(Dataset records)
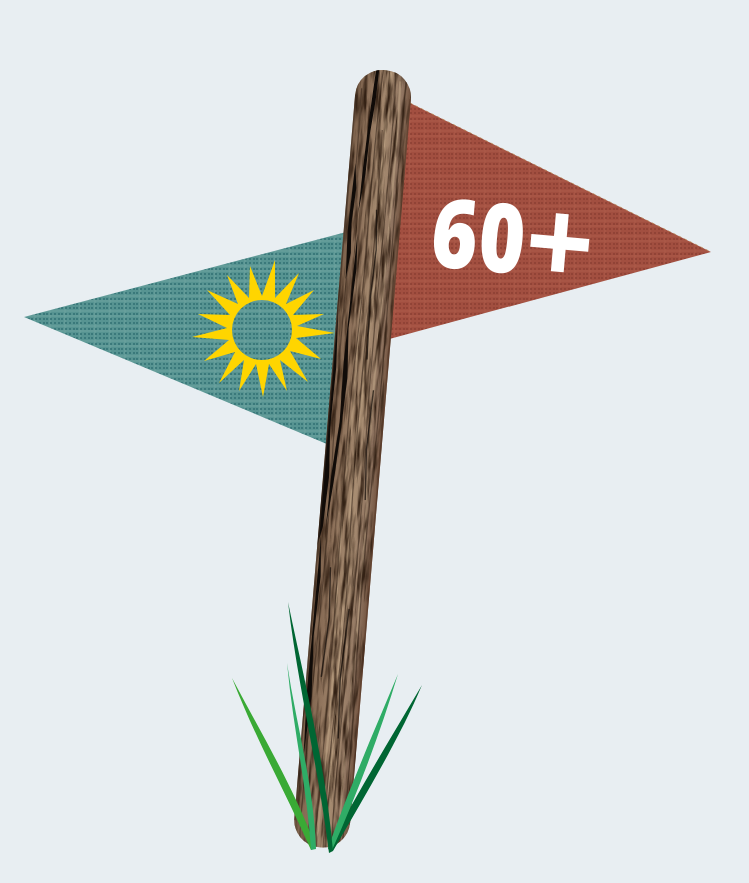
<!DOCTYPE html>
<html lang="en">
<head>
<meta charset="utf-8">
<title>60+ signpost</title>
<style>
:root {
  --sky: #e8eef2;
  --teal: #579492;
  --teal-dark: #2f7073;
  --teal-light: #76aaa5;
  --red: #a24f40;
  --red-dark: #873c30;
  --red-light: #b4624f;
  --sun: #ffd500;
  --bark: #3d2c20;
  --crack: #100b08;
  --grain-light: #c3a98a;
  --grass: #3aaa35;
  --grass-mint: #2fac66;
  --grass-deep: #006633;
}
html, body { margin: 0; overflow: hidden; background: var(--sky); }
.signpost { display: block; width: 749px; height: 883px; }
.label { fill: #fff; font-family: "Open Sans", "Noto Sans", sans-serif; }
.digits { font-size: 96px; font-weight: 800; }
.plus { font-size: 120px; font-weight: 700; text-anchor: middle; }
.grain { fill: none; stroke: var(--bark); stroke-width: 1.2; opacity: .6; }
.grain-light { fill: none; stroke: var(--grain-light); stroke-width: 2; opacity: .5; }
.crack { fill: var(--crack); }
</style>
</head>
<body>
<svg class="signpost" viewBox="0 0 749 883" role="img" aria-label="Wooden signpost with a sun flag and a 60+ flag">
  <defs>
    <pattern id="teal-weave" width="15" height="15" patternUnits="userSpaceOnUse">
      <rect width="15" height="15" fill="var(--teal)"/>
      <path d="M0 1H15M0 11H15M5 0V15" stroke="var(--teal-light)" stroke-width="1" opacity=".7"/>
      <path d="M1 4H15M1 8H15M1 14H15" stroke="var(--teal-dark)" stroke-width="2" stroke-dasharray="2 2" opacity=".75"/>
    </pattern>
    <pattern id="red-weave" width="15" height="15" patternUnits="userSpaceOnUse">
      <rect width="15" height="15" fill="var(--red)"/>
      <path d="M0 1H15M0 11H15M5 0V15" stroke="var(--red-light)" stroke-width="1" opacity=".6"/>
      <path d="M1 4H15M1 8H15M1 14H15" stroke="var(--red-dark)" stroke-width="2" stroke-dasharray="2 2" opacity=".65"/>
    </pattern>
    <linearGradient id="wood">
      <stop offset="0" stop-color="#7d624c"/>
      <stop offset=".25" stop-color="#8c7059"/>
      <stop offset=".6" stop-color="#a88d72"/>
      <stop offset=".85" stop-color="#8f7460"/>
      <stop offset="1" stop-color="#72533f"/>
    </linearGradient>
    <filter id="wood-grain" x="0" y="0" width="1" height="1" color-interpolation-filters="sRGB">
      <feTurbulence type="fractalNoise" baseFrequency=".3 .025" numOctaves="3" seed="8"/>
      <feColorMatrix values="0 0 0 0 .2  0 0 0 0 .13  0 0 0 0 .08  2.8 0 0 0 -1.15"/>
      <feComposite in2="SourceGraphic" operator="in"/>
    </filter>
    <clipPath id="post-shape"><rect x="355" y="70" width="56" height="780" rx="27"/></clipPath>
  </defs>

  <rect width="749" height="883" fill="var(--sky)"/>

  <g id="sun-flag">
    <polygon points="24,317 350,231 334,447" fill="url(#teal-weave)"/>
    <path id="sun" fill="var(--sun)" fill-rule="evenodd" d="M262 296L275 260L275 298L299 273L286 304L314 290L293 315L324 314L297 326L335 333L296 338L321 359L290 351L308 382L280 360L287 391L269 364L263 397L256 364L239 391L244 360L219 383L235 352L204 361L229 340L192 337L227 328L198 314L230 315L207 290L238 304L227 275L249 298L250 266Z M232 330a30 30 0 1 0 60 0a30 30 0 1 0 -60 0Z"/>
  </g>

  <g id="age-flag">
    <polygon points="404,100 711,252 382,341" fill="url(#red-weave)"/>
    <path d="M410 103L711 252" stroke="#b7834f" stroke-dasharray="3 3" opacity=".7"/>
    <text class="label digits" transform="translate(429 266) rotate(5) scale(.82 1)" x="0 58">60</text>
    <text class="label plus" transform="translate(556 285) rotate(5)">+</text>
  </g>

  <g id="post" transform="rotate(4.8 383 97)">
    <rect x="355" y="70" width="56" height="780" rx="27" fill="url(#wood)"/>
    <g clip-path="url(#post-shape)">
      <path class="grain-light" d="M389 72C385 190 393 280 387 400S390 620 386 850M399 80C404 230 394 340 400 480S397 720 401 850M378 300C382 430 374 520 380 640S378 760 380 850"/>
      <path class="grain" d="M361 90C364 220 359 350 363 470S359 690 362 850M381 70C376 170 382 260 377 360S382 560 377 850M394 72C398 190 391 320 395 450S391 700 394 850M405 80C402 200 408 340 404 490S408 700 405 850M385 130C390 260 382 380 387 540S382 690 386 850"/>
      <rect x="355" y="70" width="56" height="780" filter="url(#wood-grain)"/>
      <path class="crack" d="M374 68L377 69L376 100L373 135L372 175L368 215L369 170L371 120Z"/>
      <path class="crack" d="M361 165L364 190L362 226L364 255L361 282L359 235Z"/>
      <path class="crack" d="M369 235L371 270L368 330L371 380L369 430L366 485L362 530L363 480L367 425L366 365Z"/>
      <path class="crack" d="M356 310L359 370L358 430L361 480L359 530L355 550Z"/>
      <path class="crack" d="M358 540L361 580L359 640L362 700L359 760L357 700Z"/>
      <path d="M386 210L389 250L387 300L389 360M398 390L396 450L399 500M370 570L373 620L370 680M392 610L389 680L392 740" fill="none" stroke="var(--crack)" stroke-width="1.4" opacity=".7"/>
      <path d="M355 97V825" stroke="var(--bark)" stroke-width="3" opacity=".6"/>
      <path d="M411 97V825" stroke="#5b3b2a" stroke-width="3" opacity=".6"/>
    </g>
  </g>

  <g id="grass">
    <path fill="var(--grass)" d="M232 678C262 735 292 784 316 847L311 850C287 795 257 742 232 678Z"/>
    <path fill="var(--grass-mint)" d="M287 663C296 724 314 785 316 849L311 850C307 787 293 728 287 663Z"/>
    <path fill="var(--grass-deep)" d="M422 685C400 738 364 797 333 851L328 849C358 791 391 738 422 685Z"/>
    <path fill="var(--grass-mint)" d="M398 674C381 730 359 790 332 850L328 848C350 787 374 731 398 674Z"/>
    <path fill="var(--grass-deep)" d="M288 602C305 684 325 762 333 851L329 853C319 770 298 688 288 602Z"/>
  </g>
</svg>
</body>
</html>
==
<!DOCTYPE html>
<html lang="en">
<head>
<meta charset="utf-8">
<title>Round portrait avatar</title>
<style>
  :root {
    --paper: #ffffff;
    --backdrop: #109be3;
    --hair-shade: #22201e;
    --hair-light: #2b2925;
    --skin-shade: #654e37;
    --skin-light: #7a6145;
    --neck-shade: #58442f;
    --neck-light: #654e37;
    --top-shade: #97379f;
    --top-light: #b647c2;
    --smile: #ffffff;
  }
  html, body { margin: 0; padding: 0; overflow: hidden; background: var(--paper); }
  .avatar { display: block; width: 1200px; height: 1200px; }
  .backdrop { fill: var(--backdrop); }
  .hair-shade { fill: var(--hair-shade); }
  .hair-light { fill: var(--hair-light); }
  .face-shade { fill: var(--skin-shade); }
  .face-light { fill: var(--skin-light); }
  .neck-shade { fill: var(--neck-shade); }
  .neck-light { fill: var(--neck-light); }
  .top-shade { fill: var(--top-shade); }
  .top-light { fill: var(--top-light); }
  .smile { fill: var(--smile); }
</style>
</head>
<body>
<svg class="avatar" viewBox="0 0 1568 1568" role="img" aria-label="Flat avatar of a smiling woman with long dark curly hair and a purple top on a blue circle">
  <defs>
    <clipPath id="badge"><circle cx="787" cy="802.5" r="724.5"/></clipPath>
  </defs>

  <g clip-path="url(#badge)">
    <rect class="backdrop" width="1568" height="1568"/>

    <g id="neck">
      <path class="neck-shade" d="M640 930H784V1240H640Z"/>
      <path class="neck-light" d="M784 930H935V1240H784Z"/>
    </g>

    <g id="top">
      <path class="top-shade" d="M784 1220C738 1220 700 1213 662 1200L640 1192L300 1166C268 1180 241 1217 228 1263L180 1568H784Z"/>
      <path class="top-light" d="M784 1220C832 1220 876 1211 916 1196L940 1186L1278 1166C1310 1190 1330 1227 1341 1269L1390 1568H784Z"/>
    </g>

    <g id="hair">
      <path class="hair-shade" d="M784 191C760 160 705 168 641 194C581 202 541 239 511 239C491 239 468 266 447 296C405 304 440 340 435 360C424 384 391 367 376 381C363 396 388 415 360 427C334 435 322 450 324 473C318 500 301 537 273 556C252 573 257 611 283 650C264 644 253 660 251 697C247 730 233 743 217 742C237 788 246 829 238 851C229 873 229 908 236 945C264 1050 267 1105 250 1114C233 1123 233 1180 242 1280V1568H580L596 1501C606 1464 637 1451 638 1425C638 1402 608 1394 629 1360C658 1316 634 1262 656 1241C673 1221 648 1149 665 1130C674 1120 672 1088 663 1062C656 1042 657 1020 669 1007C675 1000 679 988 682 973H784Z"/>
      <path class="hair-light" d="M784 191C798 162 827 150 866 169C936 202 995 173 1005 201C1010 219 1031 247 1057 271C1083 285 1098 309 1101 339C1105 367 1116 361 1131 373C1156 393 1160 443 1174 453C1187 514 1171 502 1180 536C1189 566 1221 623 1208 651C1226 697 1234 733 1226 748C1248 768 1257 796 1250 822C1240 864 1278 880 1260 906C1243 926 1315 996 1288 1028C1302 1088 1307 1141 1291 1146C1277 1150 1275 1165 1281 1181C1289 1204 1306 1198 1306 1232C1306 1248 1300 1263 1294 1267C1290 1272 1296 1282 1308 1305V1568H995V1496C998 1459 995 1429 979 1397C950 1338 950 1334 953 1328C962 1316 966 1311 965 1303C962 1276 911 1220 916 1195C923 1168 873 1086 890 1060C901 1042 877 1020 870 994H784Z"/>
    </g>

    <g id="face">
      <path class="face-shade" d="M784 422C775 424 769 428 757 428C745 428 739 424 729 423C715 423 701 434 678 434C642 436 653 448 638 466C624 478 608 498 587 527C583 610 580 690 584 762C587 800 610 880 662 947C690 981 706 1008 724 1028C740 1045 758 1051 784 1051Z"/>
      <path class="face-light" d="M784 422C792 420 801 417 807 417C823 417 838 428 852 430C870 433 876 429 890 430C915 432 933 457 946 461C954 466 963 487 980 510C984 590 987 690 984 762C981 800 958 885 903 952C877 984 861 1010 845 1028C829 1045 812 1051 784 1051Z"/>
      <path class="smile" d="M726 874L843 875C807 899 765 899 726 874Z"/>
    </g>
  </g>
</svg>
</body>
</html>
--
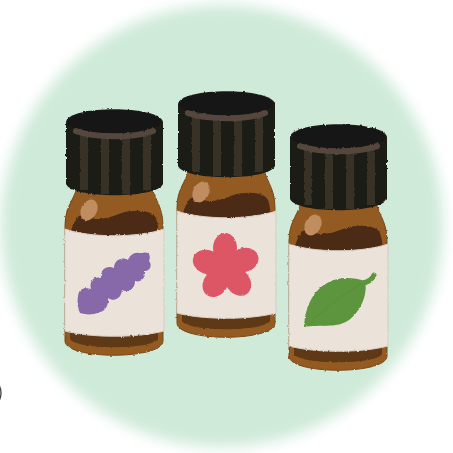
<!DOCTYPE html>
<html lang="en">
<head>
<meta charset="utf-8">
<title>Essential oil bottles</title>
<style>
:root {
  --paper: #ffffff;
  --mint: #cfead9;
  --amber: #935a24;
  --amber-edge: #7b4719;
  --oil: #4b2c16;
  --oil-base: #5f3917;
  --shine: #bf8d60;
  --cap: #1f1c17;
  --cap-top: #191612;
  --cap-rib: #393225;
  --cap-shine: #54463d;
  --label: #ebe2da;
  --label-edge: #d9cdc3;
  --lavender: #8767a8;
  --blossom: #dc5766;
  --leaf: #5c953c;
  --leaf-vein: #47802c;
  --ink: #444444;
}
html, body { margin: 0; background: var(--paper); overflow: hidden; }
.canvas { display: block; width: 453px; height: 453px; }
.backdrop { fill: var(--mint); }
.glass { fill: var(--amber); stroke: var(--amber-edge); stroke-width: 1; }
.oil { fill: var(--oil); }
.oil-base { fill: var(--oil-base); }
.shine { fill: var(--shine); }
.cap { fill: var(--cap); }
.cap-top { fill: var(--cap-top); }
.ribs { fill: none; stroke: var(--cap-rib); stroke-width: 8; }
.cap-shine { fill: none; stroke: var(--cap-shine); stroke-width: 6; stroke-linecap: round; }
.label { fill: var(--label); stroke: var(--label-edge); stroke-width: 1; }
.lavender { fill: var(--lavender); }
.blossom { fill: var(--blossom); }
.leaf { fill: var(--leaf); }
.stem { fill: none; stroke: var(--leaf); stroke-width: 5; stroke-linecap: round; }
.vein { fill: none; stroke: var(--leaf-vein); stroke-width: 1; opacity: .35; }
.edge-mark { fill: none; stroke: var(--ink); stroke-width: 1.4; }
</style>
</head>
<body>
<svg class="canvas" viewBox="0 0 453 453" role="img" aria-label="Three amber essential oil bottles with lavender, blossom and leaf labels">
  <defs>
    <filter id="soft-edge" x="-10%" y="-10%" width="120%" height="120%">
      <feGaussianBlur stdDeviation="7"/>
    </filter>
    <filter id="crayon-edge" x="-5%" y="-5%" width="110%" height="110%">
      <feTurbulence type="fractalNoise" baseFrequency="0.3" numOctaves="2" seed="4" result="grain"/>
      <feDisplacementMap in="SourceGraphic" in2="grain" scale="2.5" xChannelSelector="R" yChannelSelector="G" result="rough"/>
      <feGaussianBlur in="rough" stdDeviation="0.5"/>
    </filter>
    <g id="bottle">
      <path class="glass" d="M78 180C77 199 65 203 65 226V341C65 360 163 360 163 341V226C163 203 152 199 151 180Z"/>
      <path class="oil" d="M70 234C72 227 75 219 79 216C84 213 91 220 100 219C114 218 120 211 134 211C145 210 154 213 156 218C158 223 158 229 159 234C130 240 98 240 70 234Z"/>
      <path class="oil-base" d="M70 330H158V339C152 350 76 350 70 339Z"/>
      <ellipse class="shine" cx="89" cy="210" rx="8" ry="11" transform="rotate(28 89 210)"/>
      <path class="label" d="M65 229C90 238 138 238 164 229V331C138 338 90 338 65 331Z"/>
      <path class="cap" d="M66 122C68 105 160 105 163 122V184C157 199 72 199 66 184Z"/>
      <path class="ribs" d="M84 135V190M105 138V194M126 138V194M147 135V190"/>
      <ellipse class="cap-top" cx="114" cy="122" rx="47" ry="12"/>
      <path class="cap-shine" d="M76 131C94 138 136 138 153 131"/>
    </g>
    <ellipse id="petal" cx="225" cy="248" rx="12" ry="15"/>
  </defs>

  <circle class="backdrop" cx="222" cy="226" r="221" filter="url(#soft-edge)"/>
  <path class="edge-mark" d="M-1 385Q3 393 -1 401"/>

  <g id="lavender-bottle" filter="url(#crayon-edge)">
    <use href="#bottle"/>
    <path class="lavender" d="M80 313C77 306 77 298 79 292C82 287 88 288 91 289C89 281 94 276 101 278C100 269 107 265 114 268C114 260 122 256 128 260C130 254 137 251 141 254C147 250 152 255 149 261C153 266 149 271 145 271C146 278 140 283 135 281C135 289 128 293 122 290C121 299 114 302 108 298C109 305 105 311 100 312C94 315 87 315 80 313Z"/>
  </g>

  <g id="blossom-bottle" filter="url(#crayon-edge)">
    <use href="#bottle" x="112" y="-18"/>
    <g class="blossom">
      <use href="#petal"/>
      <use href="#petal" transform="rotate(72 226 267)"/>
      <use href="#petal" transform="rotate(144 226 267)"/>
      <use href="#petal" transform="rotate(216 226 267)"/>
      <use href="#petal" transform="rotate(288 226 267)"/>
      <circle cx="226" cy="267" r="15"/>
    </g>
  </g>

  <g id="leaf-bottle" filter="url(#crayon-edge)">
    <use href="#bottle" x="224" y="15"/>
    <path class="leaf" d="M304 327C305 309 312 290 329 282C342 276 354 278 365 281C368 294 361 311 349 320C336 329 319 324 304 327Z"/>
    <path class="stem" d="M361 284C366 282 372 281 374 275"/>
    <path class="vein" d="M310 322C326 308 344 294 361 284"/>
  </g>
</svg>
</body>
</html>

§ EXERCISE DETAILS
Look through the entries above, and wherever a line holds the string "ffffff", copy it.

§ TASK OUTPUT
    --paper: #ffffff;
    --smile: #ffffff;
  --paper: #ffffff;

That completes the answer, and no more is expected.